"We argued constantly," says Feeny. "We were coming from very different places creatively, at the time." But with patience and communication -- and the genuine friendship that was developing between the two, despite differences -- Feeny and Rogers eked out a commonality and a mutual respect that became the foundation of COME GATHER ROUND US.
When Feeny's relationship with record company EMI ended in 2008, the couple decided on a fresh start in the Northwest of the US. They met guitarist Jon Neufeld (Black Prairie, Jackstraw) and multi-instrumentalist/singer-songwriter Mike Danner (Trashcan Joe) soon after arriving in Portland.
Both players were busy with several projects at the time, but they were intrigued by the music and the ethic behind it -- COME GATHER ROUND US was a band that would be about raw creation rather than polish, content over style. They recorded the album "Remember Where You Are" in a day-long live session just weeks after their first rehearsal and sold more than a thousand copies of the hand-made edition in homes and venues all over the US, Europe and Mexico.
The band's second album has had a bit more breathing room. The four recorded it in Portland with a small studio audience in the Autumn of 2009, but Rogers' burgeoning Stateside production career meant that the mixing wasn't to happen until Summer of 2010. When the band came back to the recordings after months away, ideas came thick and fast about what might enhance them.
"We used a lot of restraint," says Rogers. "We had met so many exciting players in Portland, but we wanted to add one strong element to each song, not six." "We kept it simple," says Feeny. "We'd both been down that other road, and this was about exploring something different -- making more with less."
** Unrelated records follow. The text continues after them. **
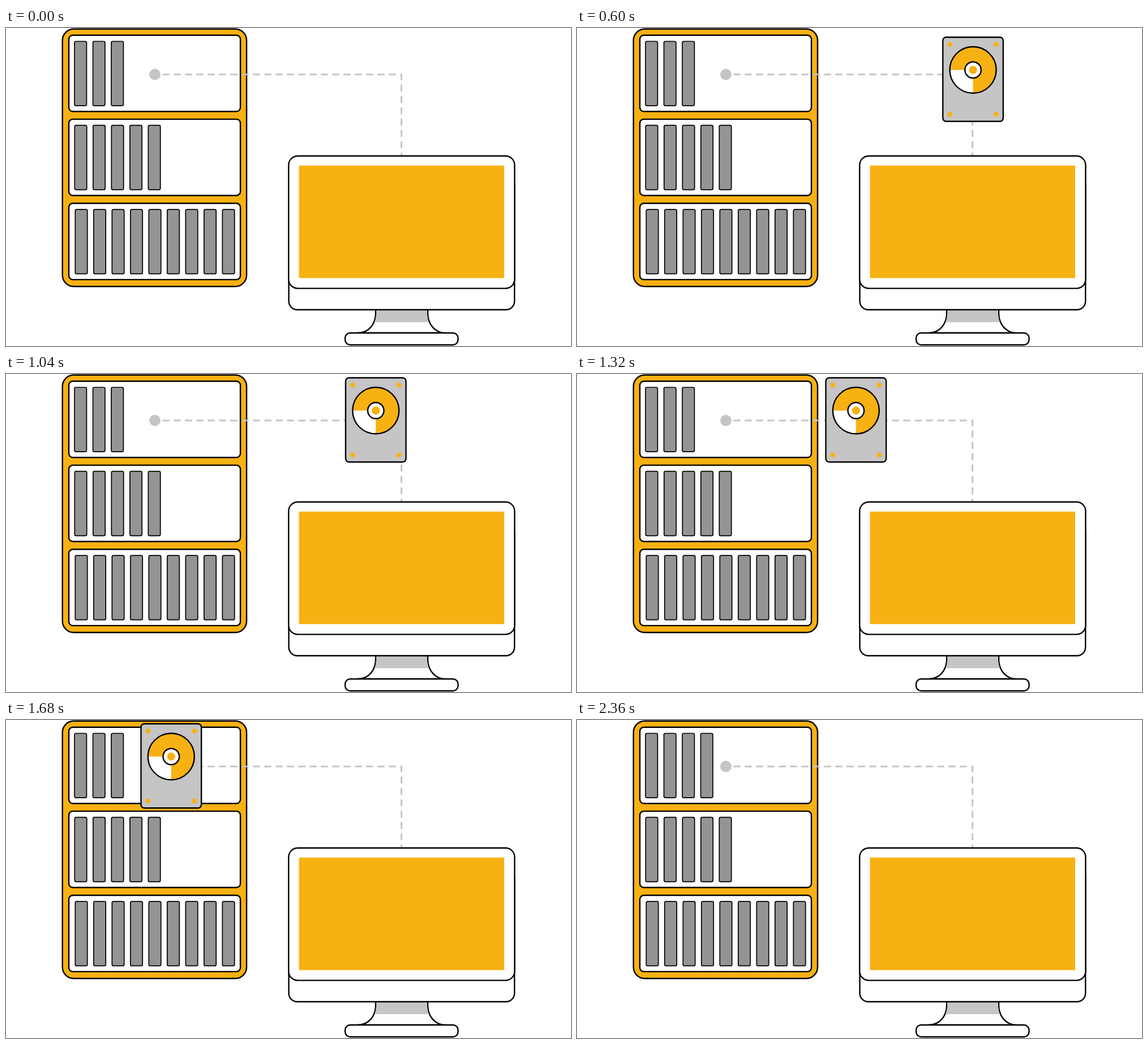
These frames come from a looping animation (998 by 561 pixels, 3 s). An HTML page:

```html
<!DOCTYPE html>
<html lang="en">
<head>
<meta charset="utf-8">
<title>Drive to rack</title>
<style>
  html, body { margin: 0; width: 100%; height: 100%; overflow: hidden; background: #fff; }
  svg { display: block; width: 998px; height: 561px; }
  .line { stroke: #000; stroke-width: 2.4; }
  .white { fill: #fff; }
  .gold { fill: #f8b112; }
  .grey { fill: #c5c5c5; }
  .book { fill: #949494; stroke: #000; stroke-width: 1.7; }
  .cable { fill: none; stroke: #c5c5c5; stroke-width: 3; stroke-linecap: round; stroke-dasharray: 10 10; }
</style>
</head>
<body>
<svg viewBox="0 0 998 561">
  <rect class="gold line" x="99.7" y="1.7" width="325.3" height="454.3" rx="20"/>
  <g id="shelves"></g>

  <path class="cable" d="M277.5 82H698.5V226"/>
  <circle class="grey" cx="263" cy="82" r="10"/>

  <g id="drive">
    <rect class="grey line" x="-53.3" y="-57.8" width="106.6" height="148.6" rx="6"/>
    <g id="screws"></g>
    <circle class="gold" r="41"/>
    <path class="white" d="M0 0H-41A41 41 0 0 0 0 41Z"/>
    <circle class="line" r="41" fill="none"/>
    <circle class="white line" r="14.3"/>
    <circle class="gold" r="7.2"/>
  </g>

  <path class="white line" d="M653 497V503C653 522 641 538 621 538H777C757 538 745 522 745 503V497Z"/>
  <path class="grey" d="M654 497H744V505Q744.5 513 747 519H651Q653.5 513 654 505Z"/>
  <rect class="white line" x="599" y="538" width="199.5" height="21" rx="9"/>
  <rect class="white line" x="499.5" y="262" width="398.7" height="235" rx="15"/>
  <rect class="white line" x="499.2" y="225.8" width="399.2" height="233.6" rx="16"/>
  <rect class="gold" x="517.5" y="242.7" width="362.5" height="198.5"/>
</svg>
<script>
  const LOOP = 3000, STEP = 40;
  const $ = id => document.getElementById(id);

  function add(parent, tag, attrs) {
    const el = document.createElementNS('http://www.w3.org/2000/svg', tag);
    for (const key in attrs) el.setAttribute(key, attrs[key]);
    return parent.appendChild(el);
  }

  // Fills one shelf and returns its last book
  function shelf(y, count, x) {
    add($('shelves'), 'rect', { class: 'white line', x: 111, y, width: 303, height: 134.6, rx: 7 });
    let book;
    for (let i = 0; i < count; i++) {
      book = add($('shelves'), 'rect', {
        class: 'book', x: x + i * 32.5, y: y + 10.8, width: 21.4, height: 113.6, rx: 2.5
      });
    }
    return book;
  }

  const newBook = shelf(12.7, 4, 121);
  shelf(160.9, 5, 121.3);
  shelf(309.3, 9, 122.3);

  for (const x of [-41, 41])
    for (const y of [-45, 78.3])
      add($('screws'), 'circle', { class: 'gold', cx: x, cy: y, r: 4.4 });

  // Smooth ease in and out between two times
  function ease(t, start, end) {
    const u = Math.min(1, Math.max(0, (t - start) / (end - start)));
    return u * u * (3 - 2 * u);
  }

  function draw(now) {
    // Motion advances at 25 pictures per second
    const t = Math.floor((now % LOOP) / STEP + 1e-6) * STEP;
    const x = 699.5 - 437 * ease(t, 838, 1838);
    const y = 64.5 + 229 * (1 - ease(t, 0, 684));
    $('drive').setAttribute('transform', `translate(${x} ${y})`);
    $('drive').style.display = t < 2040 ? '' : 'none';
    newBook.style.display = t < 2360 ? 'none' : '';
  }

  let begin = null;
  function tick(now) {
    if (begin === null) begin = now;
    draw(now - begin);
    requestAnimationFrame(tick);
  }
  draw(0);
  requestAnimationFrame(tick);
</script>
</body>
</html>
```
Look for the new album ("Despair?") in Fall 2010 at independent retailers. Keep an eye out for the band as well -- they might be in a venue down the road, or even closer -- they might be playing in your livingroom. On tour Fall 2010 -- England, Continental Europe, and Winter/Spring 2011 -- United States.